From Drawing to Visual Culture – A History of Art Education in Canada (2006), edited by Harold Pearse (see AskART book references)

The Encyclopedia of Saskatchewan (2005), by Canadian Plains Research Center (see AskART book references)

Biographical Index of Artists in Canada (2003), by Evelyn de Rostaing McMann (see AskART book references)

Who's Who in American Art, 2001 – 2002 24th edition (2001), edited by Donald Bunton (see AskART book references)

Sights of Resistance: Approaches to Canadian Visual Culture (2001), by Robert James Belton (see AskART book references)

The Collector's Dictionary of Canadian Artists at Auction (2001), by Anthony R. Westbridge and Diana L. Bodnar (see AskART book references)

Who Was Who in American Art, 1564 – 1975 (1999), by Peter Hastings Falk (see AskART book references)

Canadian Art in the Twentieth Century (1999), by Joan Murray (see AskART book references)

Contemporary Canadian Artists (1997), edited by Robert Lang (see AskART book references)

The Collected Essays and Criticism: Modernism with a Vengeance, 1957 – 1969 (1995), by Clement Greenberg (see AskART book references)

Art and Architecture in Canada (1991), by Loren R. Lerner and Mary F. Williamson (see AskART book references)

A Dictionary of Canadian Artists, Volume 7, Rakos to Sadowski (1990), by Colin S. MacDonald (see AskART book references)

Cineplex Odeon: The First Ten Years (1989), by David Burnett (see AskART book references)

The Canadian Encyclopedia Second Edition (1988), edited by James H. Marsh (see AskART book references)

The Best Contemporary Canadian Art (1987), by Joan Murray (see AskART book references)

Visions – Contemporary Art in Canada (1983), edited by Robert Bringhurst, et al. (see AskART book references)

Contemporary Canadian Art (1983), by David Burnett and Marilyn Schiff (see AskART book references)

Who's Who in American Art 15th Edition (1982), by Jaques Cattell Press (see AskART book references)

Royal Canadian Academy of Arts: Exhibitions and Members, 1880 – 1979 (1981), by Evelyn de R. McMann (see AskART book references)

Modern Painting in Canada: Major Movements in Twentieth Century Canadian Art (1978), by Terry Fenton and Karen Wilkin (see AskART book references)

Painting in Canada: a history (1977), by J. Russell Harper (see AskART book references)

The Mountains and the Sky (1974), by Lorne E. Render (see AskART book references)

Creative Canada: A Biographical Dictionary of Twentieth Century Creative and Performing Arts (1972), by Helen M. Rodney (see AskART book references)

Canadian Art Today (1970), by William Townsend (see AskART book references)

Canadian Heritage Information Network* (website)

Library and Archives Canada (website)

Art Gallery of Ontario Research Library & Archives (website)

National Gallery of Canada (website)

Triangle Arts Association* (website)

Oeno Gallery, Bloomfield, Ontario (website)

ARTSask (website includes videos of Rogers teaching)

* For more in-depth information about these terms and others, see AskART.com.

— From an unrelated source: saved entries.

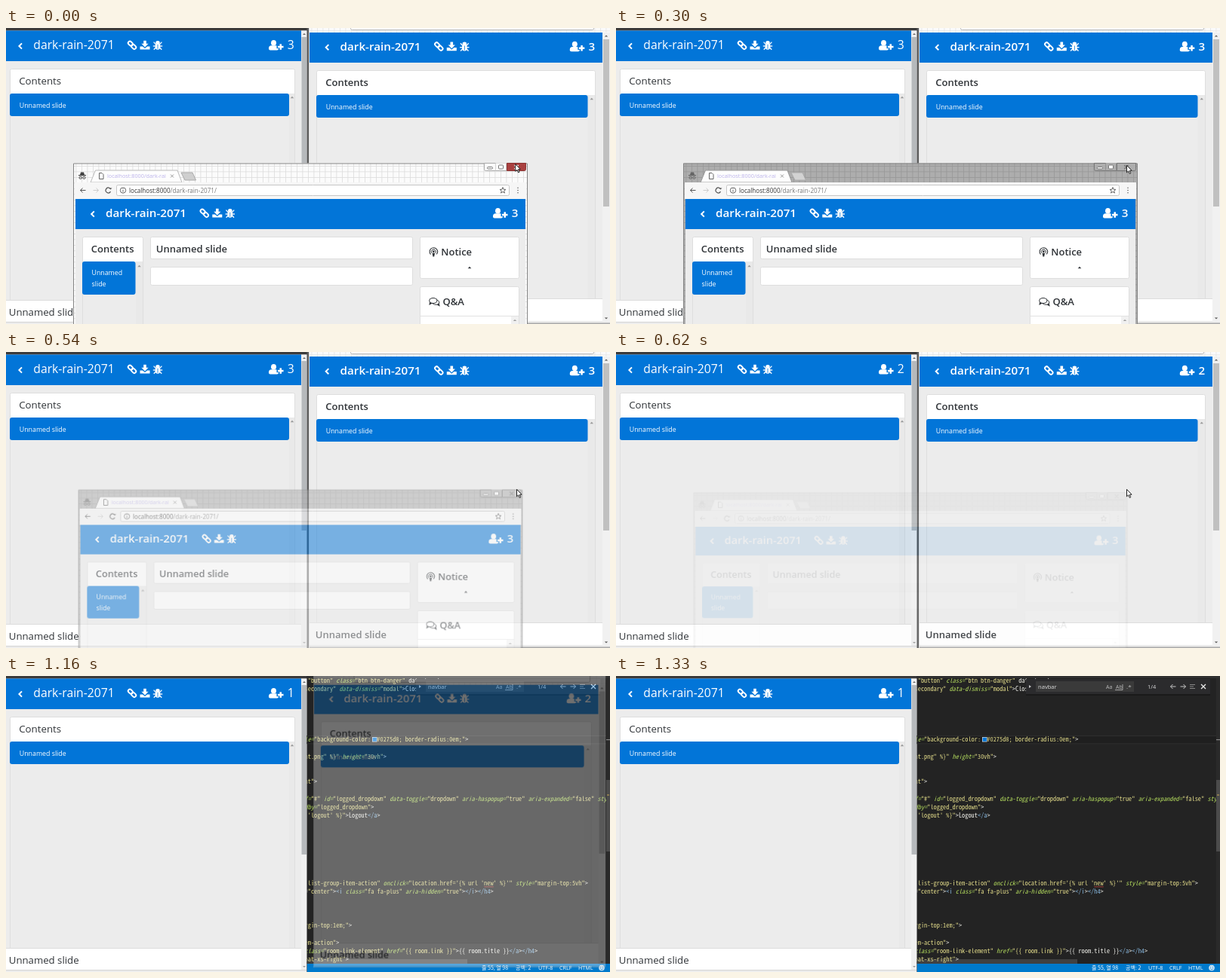
Write an HTML page with a canvas that moves like this. It is 800 px wide and 393 px high and loops after 1.56 s.

```html
<!DOCTYPE html>
<html lang="en">
<head>
<meta charset="utf-8">
<title>Closing windows</title>
<style>
  html, body { margin: 0; width: 100%; height: 100%; overflow: hidden; background: #ebebeb; }
  canvas { display: block; width: 100vw; height: 100vh; }
</style>
</head>
<body>
<canvas id="stage"></canvas>
<script>
const W = 800, H = 393, PAD = 60, LOOP = 1560;
const DPR = window.devicePixelRatio || 1;
const UI = '"Open Sans", "Noto Sans", sans-serif';
const MONO = '"Noto Sans Mono CJK KR", "Noto Sans Mono", "DejaVu Sans Mono", monospace';
const BLUE = '#0275d8', PAGE = '#ececec', INK = '#303438';

function makeCanvas(el, w, h) {
  el.width = w * DPR;
  el.height = h * DPR;
  return el.getContext('2d');
}
const stage = makeCanvas(document.getElementById('stage'), W, H);
const layer = makeCanvas(document.createElement('canvas'), W + 2 * PAD, H + 2 * PAD);
let g = stage;

// ---------- drawing helpers ----------
function rect(x, y, w, h, fill) {
  g.fillStyle = fill;
  g.fillRect(x, y, w, h);
}
function round(x, y, w, h, r, fill, stroke) {
  g.beginPath();
  g.roundRect(x, y, w, h, r);
  if (fill) { g.fillStyle = fill; g.fill(); }
  if (stroke) { g.lineWidth = 1; g.strokeStyle = stroke; g.stroke(); }
}
function poly(points, fill, stroke) {
  g.beginPath();
  points.forEach(([x, y], i) => i ? g.lineTo(x, y) : g.moveTo(x, y));
  g.closePath();
  if (fill) { g.fillStyle = fill; g.fill(); }
  if (stroke) { g.lineWidth = 1; g.strokeStyle = stroke; g.stroke(); }
}
function line(points, color, width = 1) {
  g.beginPath();
  points.forEach(([x, y], i) => i ? g.lineTo(x, y) : g.moveTo(x, y));
  g.lineWidth = width;
  g.strokeStyle = color;
  g.stroke();
}
function disc(x, y, rx, ry, fill) {
  g.beginPath();
  g.ellipse(x, y, rx, ry, 0, 0, 2 * Math.PI);
  g.fillStyle = fill;
  g.fill();
}
function ring(x, y, r, color, width = 1, from = 0, to = 2 * Math.PI) {
  g.beginPath();
  g.arc(x, y, r, from, to);
  g.lineWidth = width;
  g.strokeStyle = color;
  g.stroke();
}
function text(str, x, y, size, color = INK, weight = 400, family = UI) {
  g.font = `${weight} ${size}px ${family}`;
  g.fillStyle = color;
  g.fillText(str, x, y);
}
function tri(x, y, s, color, dir = -1) {
  poly([[x - s, y - dir * s / 2], [x + s, y - dir * s / 2], [x, y + dir * s / 2]], color);
}
function cross(x, y, s, color, width = 1) {
  line([[x - s, y - s], [x + s, y + s]], color, width);
  line([[x - s, y + s], [x + s, y - s]], color, width);
}
function arrow(x, y, dir, color, s = 3.5) {
  line([[x - s, y], [x + s, y]], color);
  line([[x + dir * (s - 3), y - 3], [x + dir * s, y], [x + dir * (s - 3), y + 3]], color);
}
function grid(x, y, w, h, bg, ink) {
  rect(x, y, w, h, bg);
  g.save();
  g.beginPath();
  g.rect(x, y, w, h);
  g.clip();
  for (let i = 3.5; i < w; i += 7.5) rect(x + i, y, 0.8, h, ink);
  for (let j = 3.5; j < h; j += 7.5) rect(x, y + j, w, 0.8, ink);
  g.restore();
}

// ---------- header icons ----------
function linkIcon(x, y) {
  g.save();
  g.translate(x, y);
  g.rotate(Math.PI / 4);
  g.strokeStyle = '#fff';
  g.lineWidth = 1.9;
  for (const dx of [-6.4, -0.4]) {
    g.beginPath();
    g.roundRect(dx, -2.3, 6.8, 4.6, 2.2);
    g.stroke();
  }
  g.restore();
}
function downloadIcon(x, y) {
  rect(x - 1.8, y - 6, 3.6, 4.5, '#fff');
  poly([[x - 4.6, y - 2], [x + 4.6, y - 2], [x, y + 2.8]], '#fff');
  poly([[x - 6.5, y + 1.6], [x - 3, y + 1.6], [x, y + 4.2], [x + 3, y + 1.6],
        [x + 6.5, y + 1.6], [x + 6.5, y + 5.8], [x - 6.5, y + 5.8]], '#fff');
}
function bugIcon(x, y) {
  disc(x, y - 3.6, 2.7, 2.3, '#fff');
  disc(x, y + 1.4, 3.4, 4.6, '#fff');
  for (const s of [-1, 1]) {
    line([[x + s * 5.4, y - 4.2], [x + s * 2.6, y - 1.2]], '#fff', 1.3);
    line([[x + s * 6.2, y + 1.2], [x, y + 1.2]], '#fff', 1.3);
    line([[x + s * 5.2, y + 6], [x + s * 2.4, y + 3]], '#fff', 1.3);
  }
  rect(x - 0.4, y - 1, 0.8, 6, BLUE);
}
function userIcon(x, y) {
  disc(x + 6.5, y - 3.2, 3.5, 3.8, '#fff');
  round(x, y + 0.2, 13, 6.3, [3.5, 3.5, 2, 2], '#fff');
  rect(x + 10.5, y - 0.2, 9, 4.4, BLUE);
  rect(x + 12, y + 0.8, 7.5, 2.5, '#fff');
  rect(x + 14.5, y - 1.7, 2.5, 7.5, '#fff');
}
function header(x, y, userX, count, weight) {
  const size = weight > 400 ? 15.2 : 15.7;
  line([[x + 21, y - 3.6], [x + 17.4, y], [x + 21, y + 3.6]], '#fff', 2);
  text('dark-rain-2071', x + 36.3, y + 4.4, size, '#fff', weight);
  linkIcon(x + 167, y - 1.2);
  downloadIcon(x + 184, y - 1.2);
  bugIcon(x + 201, y - 1.2);
  userIcon(userX, y - 1);
  text(count, userX + 24.7, y + 4.4, size, '#fff', weight);
}

// ---------- page parts ----------
function card(x, y, w, h) {
  round(x + 0.5, y + 0.5, w - 1, h - 1, 2, '#fff', '#dedede');
}
function contents(x, y, w, bottom, bar, weight) {
  card(x, y, w, bottom - y + 8);
  rect(x + 1, y + 33, w - 2, bottom - y - 33, PAGE);
  rect(x + w - bar, y + 33, bar - 1, bottom - y - 33, '#e9e9e9');
  text('Contents', x + 12.2, y + 21, weight > 400 ? 13 : 13.3, INK, weight);
  round(x, y + 33, w - bar, 30, 3, BLUE);
  text('Unnamed slide', x + 12.8, y + 52, 8.8, '#fff');
  tri(x + w - bar / 2, y + 38, 2.3, '#999');
}
function leftWindow(count) {
  rect(0, 0, 399, H, PAGE);
  rect(0, 0, 399, 3.5, '#3b3b3b');
  rect(0, 3.5, 391, 40.5, BLUE);
  header(0, 24, 348, count, 400);
  contents(5, 54, 378, 362, 8, 400);
  rect(0, 361, 391, 29, '#fff');
  rect(0, 361, 391, 1, '#dcdcdc');
  text('Unnamed slide', 3.8, 382, 13.2);
  rect(0, 390, 399, 1, '#d4d4d4');
  rect(391, 3.5, 7.5, 386.5, '#f0f0f0');
  rect(391.5, 12, 6.5, 225, '#b6b9bc');
  tri(395, 8, 2, '#666');
  tri(395, 386, 2, '#999', 1);
}
function rightWindow(count) {
  rect(401, -50, 399, H + 50, PAGE);
  grid(401, -45, 399, 51, '#fafafa', '#e4e4e4');
  round(456.5, -12.5, 322, 15, 2, '#fff', '#b8b8b8');
  rect(402, 6, 388, 40, BLUE);
  header(406.3, 25.7, 746.8, count, 600);
  contents(411, 56, 370, 360, 10.5, 600);
  rect(402, 359, 388, 30, '#fff');
  rect(402, 359, 388, 1, '#dcdcdc');
  text('Unnamed slide', 409.8, 380, 13, INK, 600);
  rect(401, 391.5, 399, 1.5, '#aaa');
  rect(790, 6, 10, 384, '#f1f1f1');
  rect(791, 15, 8, 222, '#c0c0c0');
  tri(795, 10.5, 2.2, '#555');
  tri(795, 385.5, 2.2, '#555', 1);
  rect(401, 0, 1, H, '#ddd');
}

// ---------- browser popup ----------
function hatIcon(x, y, color) {
  poly([[x - 3, y - 1], [x - 2, y - 4.5], [x + 2, y - 4.5], [x + 3, y - 1]], color);
  rect(x - 5, y - 1, 10, 1.2, color);
  ring(x - 2.4, y + 2.8, 1.6, color);
  ring(x + 2.4, y + 2.8, 1.6, color);
}
function titleBar(active) {
  const bg = active ? '#fbfbfb' : '#adadad', ink = active ? '#dcdcdc' : '#989898';
  const edge = active ? '#aaa' : '#777';
  grid(89, 179.5, 601.5, 270, bg, ink);
  line([[89.5, 450], [89.5, 180], [690.5, 180], [690.5, 450]], '#858585');
  hatIcon(101, 196, active ? '#444' : '#666');
  poly([[112, 205], [118.5, 189], [227, 189], [233, 205]], '#fdfdfd', active ? '#bbb' : '#999');
  poly([[232, 192], [247, 192], [251.5, 202], [237, 202]], active ? '#cfcfcf' : '#d2d2d2', '#aaa');
  poly([[123.5, 192.5], [127, 192.5], [129, 194.5], [129, 200.5], [123.5, 200.5]], '#fff', '#666');
  text('localhost:8000/dark-rai', 134, 199.3, 7.25, '#bbb2ea');
  cross(220, 196.5, 2, '#999');
  round(633.5, 179.5, 15, 10, [0, 0, 0, 2], bg, edge);
  rect(648.5, 179.5, 14.5, 10, bg);
  line([[648.5, 189.5], [663, 189.5], [663, 180]], edge);
  round(663.5, 179.5, 25, 10, [0, 0, 2, 0], active ? '#a9403f' : bg, active ? '#8a3433' : edge);
  round(637.5, 184.5, 7, 2.5, 1, '#fff', '#777');
  round(652.5, 182, 6, 5, 1, '#fff', '#777');
  cross(676, 184.7, 2.6, active ? '#fff' : '#777', 1.5);
}
function toolBar() {
  rect(91, 205, 598, 22, '#f6f6f6');
  arrow(102, 215.5, -1, '#555');
  arrow(119, 215.5, 1, '#ccc');
  ring(135.5, 215.5, 3.4, '#555', 1.2, 0.5, 5.6);
  tri(138.5, 213.6, 2, '#555', 1);
  round(146.5, 208.5, 520, 14, 2, '#fff', '#c6c6c6');
  ring(155, 215.5, 3.7, '#666');
  rect(154.5, 215, 1, 2.6, '#666');
  rect(154.5, 213, 1, 1, '#666');
  text('localhost:8000', 163, 218.6, 8.1, '#333');
  const hostWidth = g.measureText('localhost:8000').width;
  text('/dark-rain-2071/', 163 + hostWidth, 218.6, 8.1, '#777');
  const star = Array.from({ length: 10 }, (_, i) => {
    const r = i % 2 ? 1.8 : 4.2, a = Math.PI * (i / 5 - 0.5);
    return [658 + r * Math.cos(a), 215.7 + r * Math.sin(a)];
  });
  poly(star, null, '#666');
  for (const y of [212.3, 215.5, 218.7]) disc(678, y, 0.8, 0.8, '#666');
}
function noticeIcon(x, y) {
  ring(x, y - 0.5, 5.2, INK, 1.1, 2.4, 7);
  ring(x, y - 0.5, 3, INK, 1, 2.5, 6.9);
  disc(x, y - 0.5, 1.4, 1.4, INK);
  poly([[x - 1.7, y + 1.6], [x + 1.7, y + 1.6], [x + 0.9, y + 6], [x - 0.9, y + 6]], INK);
}
function chatIcon(x, y) {
  const bubble = (cx, cy, rx, ry, tail) => {
    poly([[cx + tail * 4.5, cy + 1], [cx + tail * 5.5, cy + ry + 2], [cx + tail, cy + ry - 0.5]], INK);
    disc(cx, cy, rx, ry, INK);
    disc(cx, cy, rx - 1, ry - 1, '#fff');
  };
  bubble(x + 2.2, y + 1.2, 5, 3.6, 1);
  bubble(x - 1.2, y - 1, 5.6, 4, -1);
}
function popup(active) {
  titleBar(active);
  toolBar();
  rect(92, 227, 596, 223, PAGE);
  rect(92, 227, 596, 40, BLUE);
  header(95.8, 247, 645, '3', 600);

  card(101, 277, 81, 180);
  rect(102, 310, 79, 140, PAGE);
  text('Contents', 112.8, 298, 13, INK, 600);
  round(101, 310, 70.5, 44, 3, BLUE);
  text('Unnamed', 113.5, 328.3, 8.8, '#fff');
  text('slide', 113.5, 342.5, 8.8, '#fff');
  rect(172, 310, 9, 140, '#e9e9e9');
  tri(176.5, 316, 2.3, '#999');

  card(191, 277, 348, 30);
  text('Unnamed slide', 198.8, 298, 13, INK, 600);
  card(191, 317, 348, 25);

  card(548, 277, 132, 56);
  noticeIcon(566.3, 297.5);
  text('Notice', 576.3, 302.3, 13, INK, 600);
  tri(614, 318, 2.3, INK);
  card(548, 343, 132, 100);
  chatIcon(567, 363);
  text('Q&A', 578.5, 368, 13, INK, 600);
  rect(549, 382, 130, 1, '#e2e2e2');
  rect(669, 383, 10, 60, '#f0f0f0');
  tri(674, 388, 2.2, '#999');
}

// ---------- code editor ----------
const PITCH = 4.17, ROW = 11.22, CODE_X = 391.4;
g.font = `100px ${MONO}`;
const CODE_SIZE = PITCH * 100 / g.measureText('0').width;

// row, column, starts inside a string, code
const CODE = [
  [0, 2, 0, '"button" class="btn btn-danger" data-toggle'],
  [1, 1, 1, 'secondary" data-dismiss="modal">Close</a>'],
  [7, 0, 0, 'yle="background-color:  #0275d8; border-radius:0em;">'],
  [9, 1, 1, 'nt.png" %}" height="30vh">'],
  [12, 1, 1, 'nt">'],
  [14, 1, 0, 'f="#" id="logged_dropdown" data-toggle="dropdown" aria-haspopup="true" aria-expanded="false" style='],
  [15, 1, 0, 'dby="logged_dropdown">'],
  [16, 2, 1, '\'logout\' %}">Logout</a>'],
  [24, 0, 1, 'm list-group-item-action" onclick="location.href=\'{% url \'new\' %}\'" style="margin-top:5vh">'],
  [25, 1, 0, '="center"><i class="fa fa-plus" aria-hidden="true"></i></h4>'],
  [29, 1, 1, 'rgin-top:1em;">'],
  [31, 1, 1, 'em-action">'],
  [32, 1, 0, 'class="room-link-element" href="{{ room.link }}">{{ room.title }}</a></h4>'],
  [33, 1, 1, 'oat-xs-right">']
];
const STRING = '#e3dc8a', ATTR = '#b4dc5e', TAG = '#86b6dd', PLAIN = '#f4f4ee';

function tokens(code, inString) {
  const out = [];
  let at = 0;
  const add = (str, color, style) => {
    out.push({ str, at, color, style });
    at += str.length;
  };
  code.split(/("(?! %))/).forEach(part => {
    if (part === '"') {
      add(part, STRING);
      inString = !inString;
    } else if (inString) {
      add(part, STRING);
    } else {
      for (const [word] of part.matchAll(/<\/?\w+|[\w-]+=|[^<\w]+|\w+|</g)) {
        if (word[0] === '<') add(word, TAG);
        else if (/\w=$/.test(word)) add(word, ATTR, 'italic');
        else add(word, PLAIN);
      }
    }
  });
  return out;
}
const TOKENS = CODE.flatMap(([row, col, inString, code]) =>
  tokens(code, !!inString).map(t => ({ ...t, row, col: col + t.at })));

function findBox() {
  const soft = '#c8c8c8';
  rect(543, 4, 244, 22, '#1a1a1a');
  rect(543, 4, 244, 20, '#2b2b2d');
  poly([[547, 12], [550, 14, 0], [547, 16]], soft);
  rect(556, 7, 130, 14, '#3a3a3a');
  text('navbar', 559, 17.3, 7.6, '#ddd');
  text('Aa', 649, 17, 7, '#bbb');
  text('Ab', 662, 16.5, 7, '#bbb');
  line([[661, 18.5], [671, 18.5], [671, 11]], '#bbb', 0.8);
  text('.*', 676, 17, 8, '#bbb');
  text('1/4', 704, 17, 7.4, '#ddd');
  arrow(738, 14, -1, soft);
  arrow(751, 14, 1, soft);
  for (const [y, w] of [[11, 7], [13.5, 5], [16, 7]]) rect(760, y, w, 1, '#888');
  cross(778, 14, 3, '#eee', 1.3);
}
function statusBar() {
  rect(398.5, 382, 402, 11, '#007acc');
  const korean = '"Noto Sans CJK KR", "Noto Sans CJK", sans-serif';
  text('줄 55, 열 98', 630, 390.2, 7, '#fff', 400, korean);
  text('공백: 2', 675, 390.2, 7, '#fff', 400, korean);
  text('UTF-8', 705, 390.2, 7.2, '#fff');
  text('CRLF', 733, 390.2, 7.2, '#fff');
  text('HTML', 758, 390.2, 7.2, '#fff');
  disc(789, 387.5, 3.8, 3.8, '#cfe6f6');
  disc(787.6, 386.5, 0.6, 0.6, '#007acc');
  disc(790.4, 386.5, 0.6, 0.6, '#007acc');
  ring(789, 387.5, 2.1, '#007acc', 0.7, 0.3, 2.8);
}
function editor() {
  g.save();
  g.beginPath();
  g.rect(398.5, 0, 402, H);
  g.clip();
  rect(398, 0, 402, H, '#232323');
  rect(398, 79, 397, 11, '#1f1f1f');
  rect(398, 79, 397, 0.8, '#333');
  rect(398, 89.5, 397, 0.8, '#333');
  rect(398, 376, 213, 6, '#414141');
  for (const { str, row, col, color, style } of TOKENS) {
    g.font = `${style || 'normal'} ${CODE_SIZE}px ${MONO}`;
    g.fillStyle = color;
    g.fillText(str, CODE_X + col * PITCH, 8.8 + row * ROW);
  }
  rect(485, 81, 6.5, 6.5, '#ddd');
  rect(485.7, 81.7, 5.1, 5.1, BLUE);
  rect(CODE_X + 58 * PITCH, 279.5, 3 * PITCH, 0.8, '#c0453c');
  rect(398, 0, 402, 3, '#303030');
  rect(795, 3, 5, 379, '#2a2a2a');
  rect(795, 138, 5, 95, '#4b4b4b');
  rect(795, 84, 5, 1.2, '#888');
  rect(796, 157, 3, 2, '#8a7a50');
  findBox();
  statusBar();
  g.restore();
}

// ---------- scene ----------
function pointer(x, y) {
  const shape = [[0, 0], [0, 9.6], [2.2, 7.6], [3.8, 11.2], [5.3, 10.5], [3.8, 7.1], [6.6, 6.9]];
  poly(shape.map(([dx, dy]) => [x + dx, y + dy]), '#fff', '#222');
}

// Draws a window as one flat sheet, shrunk about (cx, cy) and faded.
function faded(draw, cx, cy, scale, alpha) {
  g = layer;
  g.setTransform(DPR, 0, 0, DPR, 0, 0);
  g.clearRect(0, 0, W + 2 * PAD, H + 2 * PAD);
  g.translate(PAD, PAD);
  draw();
  g = stage;
  g.save();
  g.globalAlpha = alpha;
  g.translate(cx, cy);
  g.scale(scale, scale);
  g.drawImage(layer.canvas, -cx - PAD, -cy - PAD, W + 2 * PAD, H + 2 * PAD);
  g.restore();
}

function scene(t) {
  g.setTransform(DPR, 0, 0, DPR, 0, 0);
  const count = t < 620 ? '3' : '2';
  leftWindow(t < 1160 ? count : '1');

  if (t < 1160) {
    rect(398.5, 0, 3, H, '#5a5a5a');
    rightWindow(count);
  } else {
    editor();
    if (t < 1330) {
      const [scale, alpha] = t < 1240 ? [0.97, 0.35] : [0.955, 0.07];
      faded(() => rightWindow('2'), 606, 197, scale, alpha);
    }
  }

  if (t < 540) {
    popup(t < 300);
  } else if (t < 690) {
    const [scale, alpha] = t < 620 ? [0.978, 0.5] : [0.955, 0.1];
    faded(() => popup(false), 390, 338, scale, alpha);
  }
  if (t < 160) pointer(674.7, 180.7);
  else if (t < 770) pointer(676.5, 182.3);
}

function tick() {
  scene(performance.now() % LOOP);
  requestAnimationFrame(tick);
}
tick();
</script>
</body>
</html>
```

Glossary http://www.askart.com/AskART/lists/Art_Definition.aspx.

Written and contributed by M.D. Silverbrooke.
 
 
 
 
 


** If you discover credit omissions or have additional information to add, please let us know at registrar@AskART.com.
  go to top home | site map | site terms | AskART services & subscriptions | contact | about us
  copyright © 2000-2014 AskART all rights reserved ® AskART and Artists' Bluebook are registered trademarks

  A |  B |  C |  D-E |  F-G |  H |  I-K |  L |  M |  N-P |  Q-R |  S |  T-V |  W-Z  
  frequently searched artists 1, 2, more...  
  art appraisals, art for sale, auction records, misc artists